Rolling Resistance


The aggressive open tread and tall knobs of the Wild AM2 don't make this the fastest rolling tire. As a front tire, this is hardly noticeable unless you're riding on pavement, nor is it as much of a concern. If used as a rear tire, however, this resistance will be much more noticeable, but still not terrible either. Riders concerned with rolling speed would do well to mount this tire at the front of the bike and pair it with something faster rolling like the Force AM2 in the rear.

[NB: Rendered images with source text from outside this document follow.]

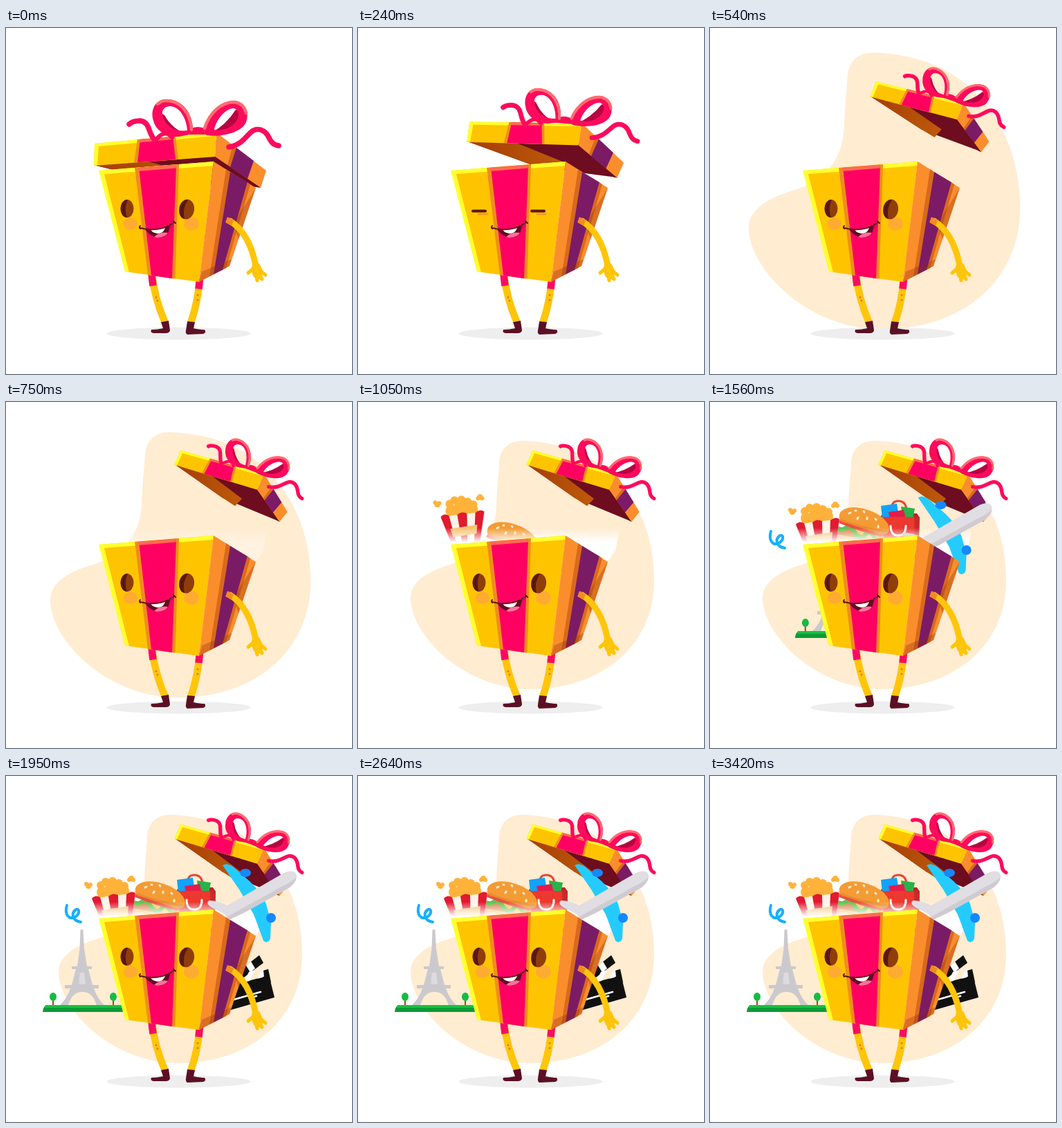
An HTML page for the animation above (4.05 s loop, 500 px wide and 500 px high).

```html
<!DOCTYPE html>
<html>
<head>
<meta charset="utf-8">
<title>Gift box</title>
<style>
html, body { margin: 0; width: 100%; height: 100%; overflow: hidden; background: #fff; }
svg { display: block; width: 100vw; height: 100vh; }
.line { fill: none; stroke-linecap: round; stroke-linejoin: round; }
</style>
</head>
<body>
<svg viewBox="0 0 500 500">
<defs>
  <linearGradient id="mist" gradientUnits="userSpaceOnUse" x1="0" y1="182" x2="0" y2="203">
    <stop offset="0" stop-color="#fff" stop-opacity="0"/><stop offset="1" stop-color="#fff"/>
  </linearGradient>
  <linearGradient id="inner"><stop offset="0" stop-color="#a63c06"/><stop offset="1" stop-color="#bd5a0a"/></linearGradient>
</defs>

<path id="blob" fill="#ffecd1" d="M204 88C205 66 220 55 240 56C300 59 340 78 370 108C410 150 428 200 428 258C428 350 355 415 248 415C150 414 76 335 76 283C76 258 105 243 136 234C180 221 199 190 200 148C201 122 203 108 204 88Z"/>
<ellipse cx="249.500" cy="441.500" rx="104" ry="9" fill="#eee"/>

<g id="lid">
  <path fill="#6d0d1f" d="M127 198L243 227L368 230L302 184Z"/>
  <path fill="url(#inner)" d="M127 198L243 227L272 233L280 214L196 190Z"/>
  <path fill="#ffc400" d="M128 167L304 151L302 186L127 199Z"/>
  <path fill="#ffff2e" d="M128 167L304 151L303 156L134 171L132 198L127 199Z"/>
  <path fill="#ef8d1d" d="M190 161L245 156.500L249 190L185 194.500Z"/>
  <path fill="#ff0062" d="M194 161L241 157L245 190L190 194.200Z"/>
  <path fill="#ff6b50" d="M193 161L241 157L241.600 161L192.500 165.500Z"/>
  <path fill="#fb8e2c" d="M304 151L376 206L368 231L302 186Z"/>
  <path fill="#d9691d" d="M328 169L334 174L326 202L320 198Z"/>
  <path fill="#7b1b66" d="M333 173L358 192L349 218L324 201Z"/>
  <path fill="#6d0d1f" d="M302 186L368 231L362 230L303 194Z"/>
  <g class="line" stroke="#ff0a5c">
    <path stroke-width="7.500" d="M214 161C205 150 208 136 194 134Q183 134 178 139M322 172C349 168 350 142 368 147C383 152 378 168 394 170"/>
    <path stroke-width="6" d="M218 160Q230 146 240 158"/>
  </g>
  <g fill="#ff0a5c" fill-rule="evenodd">
    <path fill="#b80342" d="M222 122Q220 150 262 154Q240 146 229 126ZM340 120Q338 148 296 152Q318 140 332 118Z"/>
    <path d="M270 153C272 125 256 103 232 103C216 103 208 118 213 134C217 150 234 158 250 157ZM262 148C261 132 252 114 238 113C226 113 223 122 229 133C235 145 248 150 262 148Z"/>
    <path d="M284 150C290 122 310 105 330 105C346 107 352 122 347 136C340 152 310 158 290 155ZM301 147C304 131 318 116 329 116C338 118 338 129 331 137C324 145 311 149 301 147Z"/>
    <path d="M264 154Q264 143 278 143Q292 144 292 154Z"/>
  </g>
  <path class="line" stroke="#ff6c70" stroke-width="4.500" d="M268 147C267 123 252 105 232 105Q224 105 219 110M287 145C294 122 312 107 330 107Q344 109 347 123"/>
</g>

<g id="clapper">
  <path fill="#111" d="M325 303L380 288L388 320L318 340ZM334 284L366 259L372 270L340 294Z"/>
  <path fill="#fff" d="M344 298L351 283L359 281L352 296ZM363 293L370 279L376 279L371 291ZM347 274L354 268L360 278L353 284Z"/>
  <path fill="#111" d="M372 281L379 279L383 298L374 300Z"/>
  <path class="line" stroke="#fff" stroke-width="2.500" d="M326 324L368 312M354 320L362 318"/>
</g>

<g id="tower">
  <path fill="#cacace" d="M107.500 222H111.500L113 250L117 275H124V279H119L125 302H134V307H127Q132 322 143 332H131Q126 312 110 312Q95 312 90 332H77Q88 322 93 307H85V302H95L101 279H95V275H103L106.500 250Z"/>
  <path fill="#fff" d="M107 284H113L115 301H105Z" opacity=".35"/>
  <path fill="#0a9c35" d="M53 341Q54 331 60 331H180V341Z"/>
  <path fill="#17c03f" d="M57 331H180V335H56Z"/>
  <path stroke="#a6452c" stroke-width="2" d="M68 318V331M155 318V331"/>
  <g fill="#12bd40"><ellipse cx="68" cy="319" rx="5" ry="6"/><ellipse cx="155" cy="319" rx="5" ry="6"/></g>
</g>

<g id="bag">
  <path class="line" stroke="#e44735" stroke-width="3" d="M262 156Q262 143 272 143Q283 143 284 156"/>
  <path fill="#b92425" d="M246 166L250 161H299L303 167Z"/>
  <path fill="#12a3fa" d="M247 150L270 147L273 166L249 168Z"/>
  <path fill="#27b34a" d="M276 151L296 154L293 169L278 167Z"/>
  <path fill="#e51c49" d="M258 159L280 156L283 169H260Z"/>
  <path fill="#ec382f" d="M245 166H303L301 225H247Z"/>
  <path fill="#cb2929" d="M295 166H303L301 225H297Z"/>
  <path class="line" stroke="#fff" stroke-width="3" d="M261 179Q261 193 272 193Q283 193 283 179"/>
</g>

<g id="burger">
  <path fill="#f4b566" d="M180 186L250 203L240 226L185 220Z"/>
  <path fill="#d9864a" d="M185 180L251 194L247 203L183 191Z"/>
  <path fill="#ffc94a" d="M188 174L250 192L230 199Z"/>
  <path class="line" stroke="#5fc250" stroke-width="6" d="M183 181Q189 187 196 182T210 189T224 192T238 196"/>
  <path class="line" stroke="#ee4f42" stroke-width="5" d="M188 173Q215 184 246 192"/>
  <path fill="#f49b35" d="M187 168C184 153 206 149 225 155C250 162 263 178 258 188Q254 193 242 190Q214 179 191 173Q187 171 187 168Z"/>
  <path fill="#e88a2a" d="M187 168Q215 180 259 186Q256 193 242 190Q214 179 191 173Z"/>
  <g class="line" stroke="#fff0cd" stroke-width="3"><path d="M201 161L203 160M213 169L214 167M222 158L223 159M227 167V169M239 169L240 170M243 179V181M210 157H211"/></g>
</g>

<g id="popcorn">
  <g id="kernels" fill="#ffb23a"></g>
  <path fill="#fff4e8" d="M124 177L187 169L179 226L144 226Z"/>
  <path fill="#e3192f" d="M124 177Q129 171 136 175L150 226H144ZM148 174Q154 168 162 172L163 226H157ZM174 171Q181 165 187 169L179 226H172Z"/>
  <path fill="#f8c272" d="M138 194L177 188L176 201L142 206Z"/>
</g>

<path id="squiggle" class="line" stroke="#12b2ff" stroke-width="4" d="M88 187C84 200 91 208 99 204C108 199 106 191 101 193C94 198 95 209 108 211"/>

<path id="glow" fill="url(#mist)" d="M122 180H379L372 215L361 231L300 220L135 220Z"/>

<g id="plane">
  <path fill="#25cbff" d="M313 129Q319 125 328 131L352 152Q369 168 376 185L383 212L382 235Q378 243 372 238L358 200L337 164Z"/>
  <g fill="#1688fa"><ellipse cx="346" cy="140" rx="8" ry="6"/><ellipse cx="383" cy="205" rx="7" ry="7"/></g>
  <path fill="#e0dee2" d="M420 143C418 136 408 136 400 141L320 187Q302 179 293 180Q288 184 297 190L314 198L322 208L345 197L410 161Q420 153 420 143Z"/>
  <path fill="#d0cbd1" d="M420 146Q413 153 402 158L320 203L322 208L345 197L410 161Q419 154 420 146Z"/>
</g>

<!-- legs -->
<g class="line" stroke-width="10.500" style="stroke-linecap:butt">
  <path stroke="#ffc50a" d="M210.500 354Q215 392 230 426M280 362Q277 398 267 426"/>
  <path stroke="#ff0a62" d="M210.500 354Q211 363 212.500 372.500M280 362L278.500 377"/>
</g>
<g fill="#5c1024">
  <path d="M224 425L235 423L237 437Q236 441 231 441H213Q208 440 210 436Q218 436 227 434Z"/>
  <path d="M262 424L273 425L271 434Q281 436 287 436Q290 440 285 442L262 443Q259 441 260 437Z"/>
</g>
<g fill="#dc7b13"><circle cx="217" cy="389" r="1.500"/><circle cx="219" cy="394" r="1.500"/><circle cx="277" cy="386" r="1.500"/><circle cx="277" cy="393" r="1.500"/></g>

<!-- body -->
<path fill="#ffc400" d="M135 206L300 193L279 367L172 352Z"/>
<path fill="#ffff2e" d="M134 206L300 193L299 199L142 211L178 353L172 352Z"/>
<path fill="#ef8d1d" d="M186 202L250 197L244.500 362.500L205 357Z"/>
<path fill="#ff0062" d="M192 202L246 198L240 362L210 357.500Z"/>
<path fill="#ff6b50" d="M190 202L246 197.500L245.800 202.500L191.500 207Z"/>
<path fill="#fb8e2c" d="M300 193L361 231L323 344L279 367Z"/>
<path fill="#d9691d" d="M318 204L325 209L302 355L294 359Z"/>
<path fill="#7b1b66" d="M324 208L349 223L314 349L300 356Z"/>
<path fill="#d9691d" d="M349 223L353 226L318 347L313 349.500Z"/>
<path fill="#8a2a10" opacity=".3" d="M361 231L329 282L336 306ZM279 367L283 352L326 334L323 344Z"/>

<!-- face -->
<g id="open">
  <ellipse cx="180" cy="283" rx="10" ry="9" fill="#ffab32"/>
  <ellipse cx="268" cy="283" rx="11" ry="10" fill="#ffab32"/>
  <g fill="#8f3e0a"><ellipse cx="175" cy="261" rx="9.500" ry="13"/><ellipse cx="261" cy="262" rx="11" ry="14.500" transform="rotate(8 261 262)"/></g>
  <g fill="#5a1712"><path d="M176 248C163 248 162 273 175 274Q170 261 176 248Z"/><path d="M263 248C249 248 246 274 258 276Q254 262 263 248Z"/></g>
</g>
<g id="shut" class="line" stroke-width="4">
  <path stroke="#f39a22" stroke-width="3" d="M174 269H187M259 269H271"/>
  <path stroke="#5a1712" d="M166 264.500H184M251 264.500H269"/>
</g>
<path fill="#650d22" d="M201 291Q221 294 238 284L234 297Q229 303 218 303Q209 301 201 291Z"/>
<path fill="#fff" d="M209 291.500Q220 292 230 288.500Q228 297 219 297Q212 296 209 291.500Z"/>
<path fill="#ff6f9e" d="M214 302Q222 294 234 296Q230 303 218 303Z"/>
<path class="line" stroke="#5a1712" stroke-width="2" d="M194 286Q192 288 194 290M194 289Q222 296 243 281M242 279L245 282"/>

<!-- arm -->
<path class="line" stroke="#ffc50a" stroke-width="9" d="M324 279Q352 297 361 344"/>
<path fill="#f18c1e" d="M320 273L329 278L326 286L317 281Z"/>
<path fill="#ffc50a" d="M356 341L366 340L372 353L368 364L358 360L354 350Z"/>
<path class="line" stroke="#ffc50a" stroke-width="5" d="M358 347L350 354M360 353L363 365M364 352L370 363M366 349L375 357"/>
</svg>

<script>
const LOOP = 4050;
const $ = id => document.getElementById(id);
const move = (id, value) => $(id).setAttribute('transform', value);
const show = (id, on) => $(id).style.display = on ? '' : 'none';
const clamp = x => Math.max(0, Math.min(1, x));
const sine = p => (1 - Math.cos(Math.PI * p)) / 2;
const out = p => 1 - (1 - p) ** 2;
const mix = (a, b, p) => a + (b - a) * p;

// Eased value at t for three [time, value] keys: enter, overshoot, settle.
function spring(t, [t0, v0], [t1, v1], [t2, v2], first = sine) {
  return t < t1
    ? mix(v0, v1, first(clamp((t - t0) / (t1 - t0))))
    : mix(v1, v2, sine(clamp((t - t1) / (t2 - t1))));
}

const zoom = (x, y, s) => `translate(${x} ${y}) scale(${s}) translate(${-x} ${-y})`;

const kernels = [[119, 159, 4], [116, 156, 3], [122, 157, 3], [181, 148, 4], [178, 150, 3], [184, 150, 3],
  [137, 158, 6], [144, 153, 6], [154, 152, 6], [163, 155, 6], [171, 159, 6],
  [139, 168, 8], [154, 166, 12], [170, 166, 8]];
$('kernels').innerHTML = kernels.map(([x, y, r]) => `<circle cx="${x}" cy="${y}" r="${r}"/>`).join('');

const blinks = [240, 2280, 2520, 3300];

function draw(t) {
  const lift = sine(clamp(t / 675));
  move('lid', `translate(${mix(304, 373, lift)} ${mix(151, 104, lift)}) rotate(${21 * lift}) scale(${mix(1, .71, lift)}) translate(-304 -151)`);

  show('blob', t > 300);
  move('blob', zoom(252, 235, spring(t, [300, 0], [590, 1.147], [900, 1], out)));

  $('glow').style.opacity = clamp((t - 650) / 300);

  show('popcorn', t > 840);
  const pop = spring(t, [840, 75], [1080, -14], [1300, 0]);
  move('popcorn', `translate(${Math.min(0, pop) * .42} ${pop})`);

  show('burger', t > 880);
  move('burger', `translate(0 ${spring(t, [880, 70], [1180, -10], [1350, 0])})`);

  show('bag', t > 1100);
  move('bag', `translate(0 ${spring(t, [1100, 70], [1330, -8], [1480, 0])})`);

  show('squiggle', t > 1250);
  move('squiggle', zoom(97, 199, spring(t, [1250, 0], [1430, 1.15], [1540, 1])));

  show('plane', t > 1350);
  const left = 1 - out(clamp((t - 1350) / 318));
  move('plane', `translate(${-110 * left} ${80 * left})`);

  show('tower', t > 1450);
  move('tower', `translate(${spring(t, [1450, 114], [1740, -24], [1950, 0])} 0)`);

  show('clapper', t > 1600);
  move('clapper', `translate(${spring(t, [1600, -72], [1800, 8], [1950, 0])} 0)`);

  const shut = blinks.some(b => t >= b && t < b + 120);
  show('open', !shut);
  show('shut', shut);
}

const start = performance.now();
function tick() {
  draw((performance.now() - start) % LOOP);
  requestAnimationFrame(tick);
}
tick();
</script>
</body>
</html>
```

At a measured weight of 1,037-grams in the 29" x 2.4" size we tested, the Wild AM2 isn't exactly lightweight, but considering the aggressive tread and burly casing, we feel it is pretty respectable. The nature of the Wild AM2's aggressive tread design results in a fair amount of rolling resistance, although Michelin has ramped the front edges of all the knobs slightly to help them ease into the trail surface. This tire is designed to provide traction in loose, soft conditions where the tall knobs with open spacing can dig into the trail. It does this quite effectively but rolls a bit slower than less aggressive or more tightly spaced tread designs as a result. It's not egregiously slow-rolling or draggy feeling, but there is definitely a bit of a tradeoff in rolling speed for the traction it provides.

The tread of the Wild AM2 looks nearly new after several hundred...
The tread of the Wild AM2 looks nearly new after several hundred miles of hard riding.
Photo: Jeremy Benson

Longevity


After over a month of testing and several hundred miles of aggressive riding, we've come away very impressed by the longevity of the Wild AM2. We've put this tire through the wringer in every condition imaginable and both the tread and the sidewalls have held up surprisingly well. Despite lots of reckless riding and numerous rim outs, we experienced no punctures or sidewall tears, and the cornering knobs are still well attached with plenty of life left in them.


While the Gum-X rubber compound used on the Wild AM2 isn't the tackiest rubber out there, it has proven itself to be impressively durable and long-lasting. Michelin seems to have struck a very nice balance of grip and durability with firmer rubber on the center tread and supporting the side knobs with slightly softer rubber on top. The side knobs feel very well supported, so they aren't prone to folding or tearing from aggressive cornering forces. All of the tread knobs are still intact with nice square edges with only the slightest bit of erosion beginning on the inside of the side knobs. The Gravity Shield casing has also weathered the storm very well with 3 layers of 60 tpi protection running from bead to bead. Several cringe-inducing rim outs caused no punctures, and despite lots of encounters with sharp granite, the sidewalls show only minor scuffing. There isn't even any evidence of sealant seepage that is common with several other tire brands.

Installation


We found the Wild AM2 to be relatively easy to install. They have a somewhat snug fit to the rim which required the use of a tire lever to coax the last bit onto the rim, but it was by no means a challenge. Once on the rim, the snug fit made it easy to inflate, and we were able to seat the bead using a standard floor pump. A booster pump would make it even easier but certainly wasn't necessary in our experience.

Great performance and durability at a fair price.
Great performance and durability at a fair price.
Photo: Jeremy Benson

Value


We feel the new Wild AM2 is a great value. They are offered a competitive price that is lower than many similar tires and perform alongside the best in the business. Add to that a burly, durable casing and a long tread life, and we feel you'll get your money's worth.

Conclusion


The Wild AM2 is a great new addition to Michelin's tire lineup. It has great cornering and braking traction, a burly casing, and an impressively long-lasting rubber compound. It's a competitive weight compared to similarly aggressive tires but feels slightly more durable than most. This is a fantastic new option for the front end of any aggressive trail rider's bike, or use it front and rear for a rugged combo for loose conditions.

The Wild AM2 is a killer new all-mountain/aggressive trail riding...
The Wild AM2 is a killer new all-mountain/aggressive trail riding tire.
Photo: Jeremy Benson

Jeremy Benson